In summary, the present study was conducted to evaluate maternal and developmental toxicity of MBT in New Zealand White rabbits. Dosage levels of 50, 150, and 300 mg/kg/day were selected based upon results of a range-finding study conducted also on New Zealand white rabbits (CMA 1989). Treatment-related deaths occurred in the range-finding study at levels of 600 mg/kg/day and higher, while dose-dependent body weight loss was evident in all treated groups (150, 300, 600, 1000, and 1500 mg/kg/day) during the treatment period. A dosage level of 600 mg/kg/day as the highest dosage level was considered excessive for a definitive teratology study due to the magnitude of body weight loss and induced mortality. Similarly, dosage levels greater than 300 mg/kg/day were also considered inappropriate due to an anticipated excessively high magnitude of body weight loss and possible mortality. Therefore, 300 mg/kg/day of MBT was selected as the highest dosage level knowing that two does out of five had severe body weight loss during the treatment period. A dosage level of 150 was expected to induce minimal maternal toxicity and a dosage level of 50 mg/kg/day was selected to determine a no effect level for maternal and developmental toxicity.

Oral administration of MBT to pregnant rabbits at a level of 300 mg/kg/day induced maternal toxicity as expressed by slightly reduced body weight gain during treatment and slightly elevated liver weight, absolute or relative to final body weight. This toxicity became apparent upon visual inspection of individual body weight gain data particularly during the last days of treatment (gestation days 15-19) for this group when compared to the control group. During this period, six treated does had body weight losses greater than 150 grams while no control dam lost this magnitude of body weight. Lower dosage levels of MBT (50 and 150 mg/kg/day) did not produce any evidence of maternal toxicity. A single abortion was noted in the 150 mg/kg/day group on gestation day 19 and a premature delivery occurred in the 300 mg/kg/day group on gestation day 29, prior to the scheduled cesarean section. A single incidence of abortion was noted in the range-finding study at levels of 600 and 1000 mg/kg/day. However, the biological and toxicological significance of the abortion and premature delivery in the present study is equivocal, knowing that: abortions or premature deliveries are common in rabbits; a dose-related pattern was not evident (in particular, the time of occurrence); abortions were not noted in the range-finding study at levels of 150 or 300 mg/kg/day (2). One rabbit in the 300 mg/kg/day group died on gestation day 13. Postmortem findings indicated that the death occurred following an intubation error (semi-solid yellow contents in trachea).

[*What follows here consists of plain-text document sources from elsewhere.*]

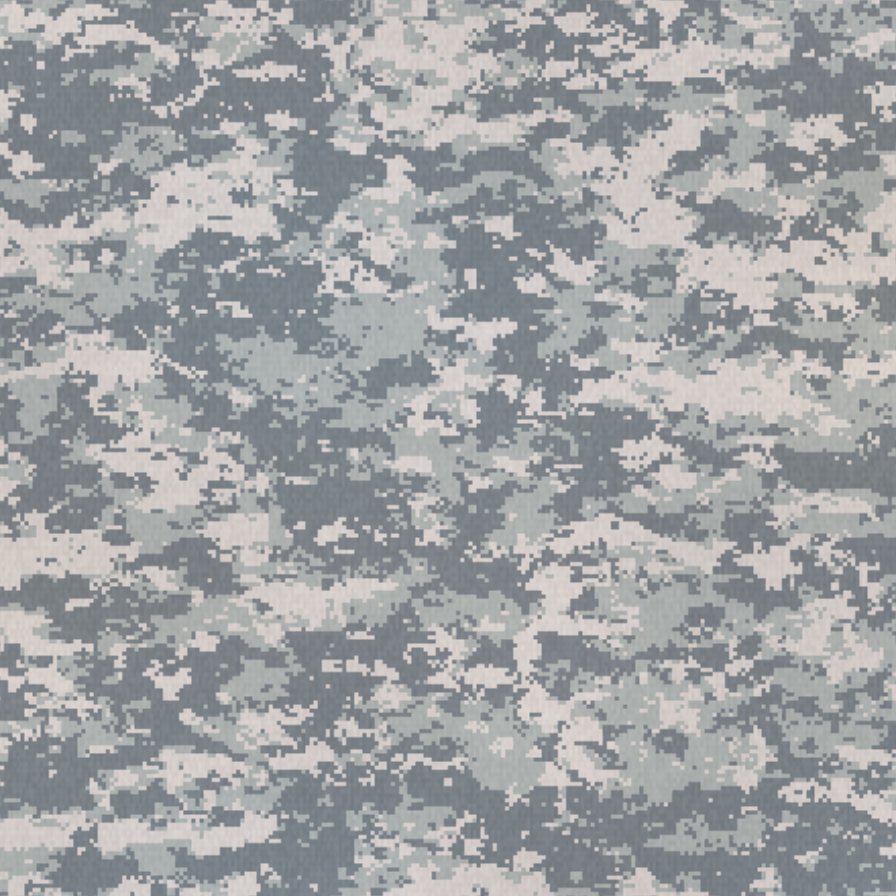
This pattern is drawn by a WebGL 1 fragment shader. Its source:

```glsl
precision highp float;
// Digital camouflage cloth: a grid of small square cells in three greys.
// Stretched, warped noise is thresholded once per cell, so that patches get
// stepped, crumbled edges; the cells are then blended softly at their borders.

uniform vec2 u_resolution;

float hash(vec2 p) {
  vec3 q = fract(vec3(p.xyx) * 0.1031);
  q += dot(q, q.yzx + 33.33);
  return fract((q.x + q.y) * q.z);
}

float noise(vec2 p) {
  vec2 i = floor(p), f = fract(p);
  f = f * f * (3.0 - 2.0 * f);
  return mix(mix(hash(i), hash(i + vec2(1.0, 0.0)), f.x),
             mix(hash(i + vec2(0.0, 1.0)), hash(i + vec2(1.0, 1.0)), f.x), f.y);
}

// Patchy field around 0.5: blotches, clumps, crumbs, loose cells and pairs
float patchField(vec2 cell, float seed) {
  vec2 warp = vec2(noise(cell / 15.0 + seed), noise(cell / 17.0 + seed + 40.0)) - 0.5;
  vec2 p = cell + warp * vec2(10.0, 8.0);
  vec2 pair = floor(vec2(cell.x * 0.5 + 0.5 * mod(cell.y, 2.0), cell.y));
  return 0.29 * noise(p / vec2(20.0, 7.5) + seed)
       + 0.28 * noise(p / vec2(8.5, 4.3) + seed + 17.0)
       + 0.26 * noise(cell / vec2(3.2, 2.1) + seed + 31.0)
       + 0.09 * hash(cell + seed + 53.0)
       + 0.08 * hash(pair + seed + 71.0);
}

vec3 cellColor(vec2 cell) {
  vec3 slate = vec3(0.478, 0.503, 0.524);
  vec3 sage = vec3(0.672, 0.688, 0.681);
  vec3 sand = vec3(0.832, 0.802, 0.788);
  float light = patchField(cell, 113.0);
  float middle = patchField(cell, 307.0) + 0.3 * (light - 0.5);
  return light > 0.570 ? sand : (middle > 0.519 ? sage : slate);
}

void main() {
  vec2 uv = gl_FragCoord.xy / min(u_resolution.x, u_resolution.y);
  float cells = 220.0;

  // Blend the four nearest cells over a narrow band at their borders
  vec2 p = uv * cells - 0.5;
  vec2 i = floor(p);
  float soft = max(0.45, cells / min(u_resolution.x, u_resolution.y));
  vec2 t = clamp((p - i - 0.5) / soft + 0.5, 0.0, 1.0);
  vec3 color = mix(mix(cellColor(i), cellColor(i + vec2(1.0, 0.0)), t.x),
                   mix(cellColor(i + vec2(0.0, 1.0)), cellColor(i + vec2(1.0, 1.0)), t.x), t.y);

  // Uneven dye and light, with a faint cool or warm drift
  float shade = noise(uv * 5.0 + 9.0) - 0.5;
  float tint = noise(uv * 3.0 + 25.0) - 0.5;
  color *= 1.0 + 0.05 * shade;
  color += 0.018 * tint * vec3(1.0, 0.1, -1.0);

  // Fine weave of the cloth
  color += 0.005 * sin(uv.x * 940.0) + 0.003 * sin(uv.y * 820.0);
  color += 0.045 * (noise(uv * vec2(300.0, 170.0)) - 0.5);

  gl_FragColor = vec4(color, 1.0);
}
```
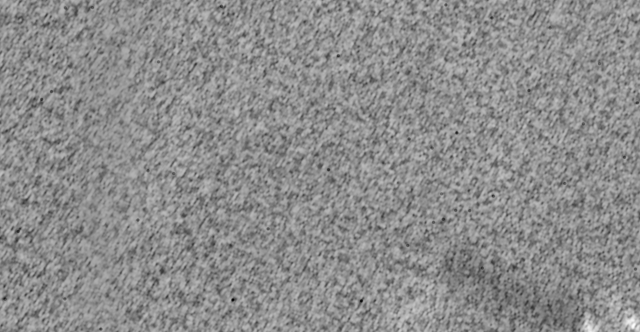
A WebGL 2 fragment shader for this texture:

```glsl
#version 300 es
precision highp float;
// Grey, diagonally brushed film grain with faint cloudy patches and pale wisps in the lower right.

uniform vec2 u_resolution;
out vec4 fragColor;

float hash(vec2 cell) {
    return fract(sin(dot(cell, vec2(127.1, 311.7))) * 43758.5453);
}

float valueNoise(vec2 p) {
    vec2 cell = floor(p);
    vec2 f = fract(p);
    vec2 w = f * f * (3.0 - 2.0 * f);
    float low = mix(hash(cell), hash(cell + vec2(1.0, 0.0)), w.x);
    float high = mix(hash(cell + vec2(0.0, 1.0)), hash(cell + vec2(1.0, 1.0)), w.x);
    return mix(low, high, w.y);
}

float fractalNoise(vec2 p) {
    float sum = 0.0;
    float weight = 0.5;
    for (int i = 0; i < 4; i++) {
        sum += weight * valueNoise(p);
        p = p * 2.03 + 17.3;
        weight *= 0.5;
    }
    return sum / 0.9375;
}

// Zero-centred grain; frequency.x runs along the given angle, frequency.y across it
float grainLayer(vec2 p, float angle, vec2 frequency, float seed) {
    vec2 along = vec2(cos(angle), sin(angle));
    vec2 across = vec2(-along.y, along.x);
    vec2 q = vec2(dot(p, along), dot(p, across));
    return valueNoise(q * frequency + seed) - 0.5;
}

// Soft glow around the segment from a to b
float softStroke(vec2 p, vec2 a, vec2 b, float width) {
    vec2 ab = b - a;
    float t = clamp(dot(p - a, ab) / dot(ab, ab), 0.0, 1.0);
    float d = length(p - a - ab * t) / width;
    return exp(-d * d);
}

// Sparse round dots, one candidate per cell
float darkSpecks(vec2 p, float frequency, float share, float radius) {
    vec2 q = p * frequency;
    vec2 cell = floor(q);
    vec2 jitter = vec2(hash(cell + 31.7), hash(cell + 77.1));
    float d = length(fract(q) - 0.2 - 0.6 * jitter);
    float present = step(hash(cell + 5.3), share);
    return present * (1.0 - smoothstep(0.3 * radius, radius, d));
}

// Diagonal grain, more streaky where hatching is high
float brushedGrain(vec2 p, float hatching) {
    float streaks = grainLayer(p, 0.96, vec2(58.0, 148.0), 13.0);
    float oval = grainLayer(p, 1.07, vec2(96.0, 146.0), 57.0);
    float fine = grainLayer(p, 0.45, vec2(138.0), 91.0);
    return mix(0.25, 0.55, hatching) * streaks
         + mix(0.58, 0.40, hatching) * oval
         + 0.36 * fine;
}

// Broad changes of brightness, including the lower right clouds
float broadTone(vec2 p) {
    float tone = 0.07 * (fractalNoise(p * 4.0 + 3.0) - 0.5);
    float ragged = fractalNoise(p * 14.0 + 41.0);
    vec2 warped = p + 0.05 * (vec2(ragged, fractalNoise(p * 12.0 + 9.0)) - 0.5);

    float paleCloud = softStroke(warped, vec2(1.23, 0.02), vec2(1.28, 0.11), 0.07);
    float darkBand = softStroke(warped, vec2(1.38, 0.19), vec2(1.71, 0.04), 0.06);
    tone += 0.065 * paleCloud - 0.10 * darkBand;

    float wisps = softStroke(warped, vec2(1.75, 0.06), vec2(1.78, 0.0), 0.022);
    wisps += softStroke(warped, vec2(1.81, 0.12), vec2(1.91, 0.02), 0.026);
    wisps += 0.5 * softStroke(warped, vec2(1.84, 0.02), vec2(1.90, 0.0), 0.045);
    return tone + 0.26 * wisps * smoothstep(0.25, 0.65, ragged);
}

void main() {
    vec2 p = gl_FragCoord.xy / u_resolution.y;

    // Streakier on the left, calmer in a faint upright strip
    float hatching = 1.0 - smoothstep(0.2, 1.3, p.x);
    float calmStrip = softStroke(p, vec2(0.28, 0.0), vec2(0.37, 1.0), 0.10);

    float grain = brushedGrain(p, hatching);
    float contrast = 0.50 * (1.0 - 0.28 * calmStrip);

    // Slightly heavier shadows than highlights
    float grey = 0.564 + contrast * grain - 0.3 * grain * grain;
    grey += broadTone(p) + 0.015 * calmStrip;
    grey -= 0.28 * darkSpecks(p, 28.0, 0.025, 0.2);

    fragColor = vec4(vec3(clamp(grey, 0.0, 1.0)), 1.0);
}
```
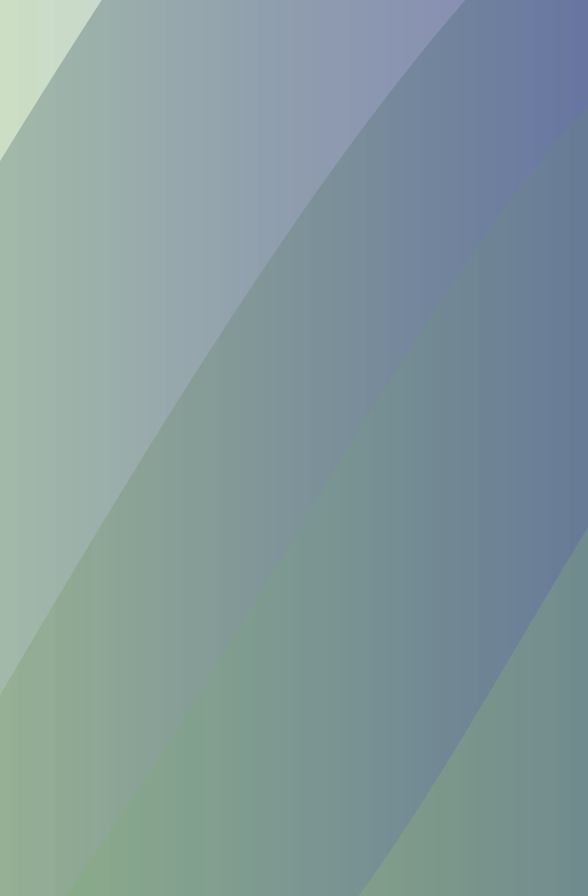
Write a Shadertoy shader that draws this background.

```glsl
// Overlapping translucent-looking diagonal bands with gently curved edges.
// Each band carries its own left-to-right gradient; cubic curves cut the bands
// apart, and faint vertical strips step the gradients.

const int   BANDS = 5;
const float STRIPS = 32.0;        // vertical strips across the canvas
const float STEP_AMOUNT = 0.6;    // 0 = smooth gradient, 1 = flat strips
const float STRIP_TINT = 0.005;   // random brightness of each strip

// Left, middle and right colour of each band, from the upper left down
const vec3 BAND_COLOURS[15] = vec3[15](
    vec3(0.80, 0.87, 0.765), vec3(0.76, 0.81, 0.87),  vec3(0.72, 0.75, 0.88),
    vec3(0.635, 0.725, 0.66), vec3(0.56, 0.615, 0.685), vec3(0.51, 0.53, 0.71),
    vec3(0.585, 0.69, 0.58), vec3(0.495, 0.577, 0.60), vec3(0.405, 0.46, 0.63),
    vec3(0.56, 0.69, 0.535), vec3(0.487, 0.595, 0.57), vec3(0.405, 0.478, 0.59),
    vec3(0.62, 0.73, 0.515), vec3(0.53, 0.64, 0.533), vec3(0.44, 0.545, 0.555));

// Cubic coefficients of the edge height, constant term first
const vec4 EDGES[4] = vec4[4](
    vec4(0.820, 1.07, -0.17, 0.0),
    vec4(0.224, 1.12, -0.0685, -0.136),
    vec4(-0.0898, 0.7429, 0.7194, -0.4896),
    vec4(-0.0255, -1.1668, 2.5739, -0.97));

float hash(float n) {
    n = fract(n * 0.1031);
    n *= n + 33.33;
    return fract(n * (n + n));
}

float edgeHeight(vec4 c, float x) {
    return c.x + x * (c.y + x * (c.z + x * c.w));
}

vec3 bandColour(int band, float x) {
    int i = band * 3;
    vec3 leftHalf = mix(BAND_COLOURS[i], BAND_COLOURS[i + 1], clamp(2.0 * x, 0.0, 1.0));
    return mix(leftHalf, BAND_COLOURS[i + 2], clamp(2.0 * x - 1.0, 0.0, 1.0));
}

void mainImage(out vec4 fragColor, in vec2 fragCoord) {
    vec2 uv = fragCoord / iResolution.xy;
    float softness = 1.0 / iResolution.y;

    // Strips: pull the gradient position towards each strip's centre
    float strip = floor(uv.x * STRIPS);
    float gradientX = mix(uv.x, (strip + 0.5) / STRIPS, STEP_AMOUNT);

    // Bands: paint each one below its edge, over the previous
    vec3 colour = bandColour(0, gradientX);
    for (int i = 1; i < BANDS; i++) {
        float height = edgeHeight(EDGES[i - 1], uv.x);
        float below = smoothstep(-softness, softness, height - uv.y);
        colour = mix(colour, bandColour(i, gradientX), below);
    }

    colour += STRIP_TINT * (hash(strip + 7.0) - 0.5);
    fragColor = vec4(colour, 1.0);
}
```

The administration of MBT during the critical period organogenesis at dose levels of 50, 150, or 300 mg/kg/day did not induce any developmental toxicity or teratogenicity, in that all fetal data, including viability, mean body weight, malformations, and variations were comparable between the MBT and control groups.

In conclusion, oral administration of 50, 150, or 300 mg/kg/day of

MBT to pregnant New Zealand White rabbits during major organogenesis did not induce any developmental toxicity or teratogenicity. Maternal toxicity was evident only at a level of 300 mg/kg/day as slightly decreased body weight gain and slightly elevated liver weight.

Applicant's summary and conclusion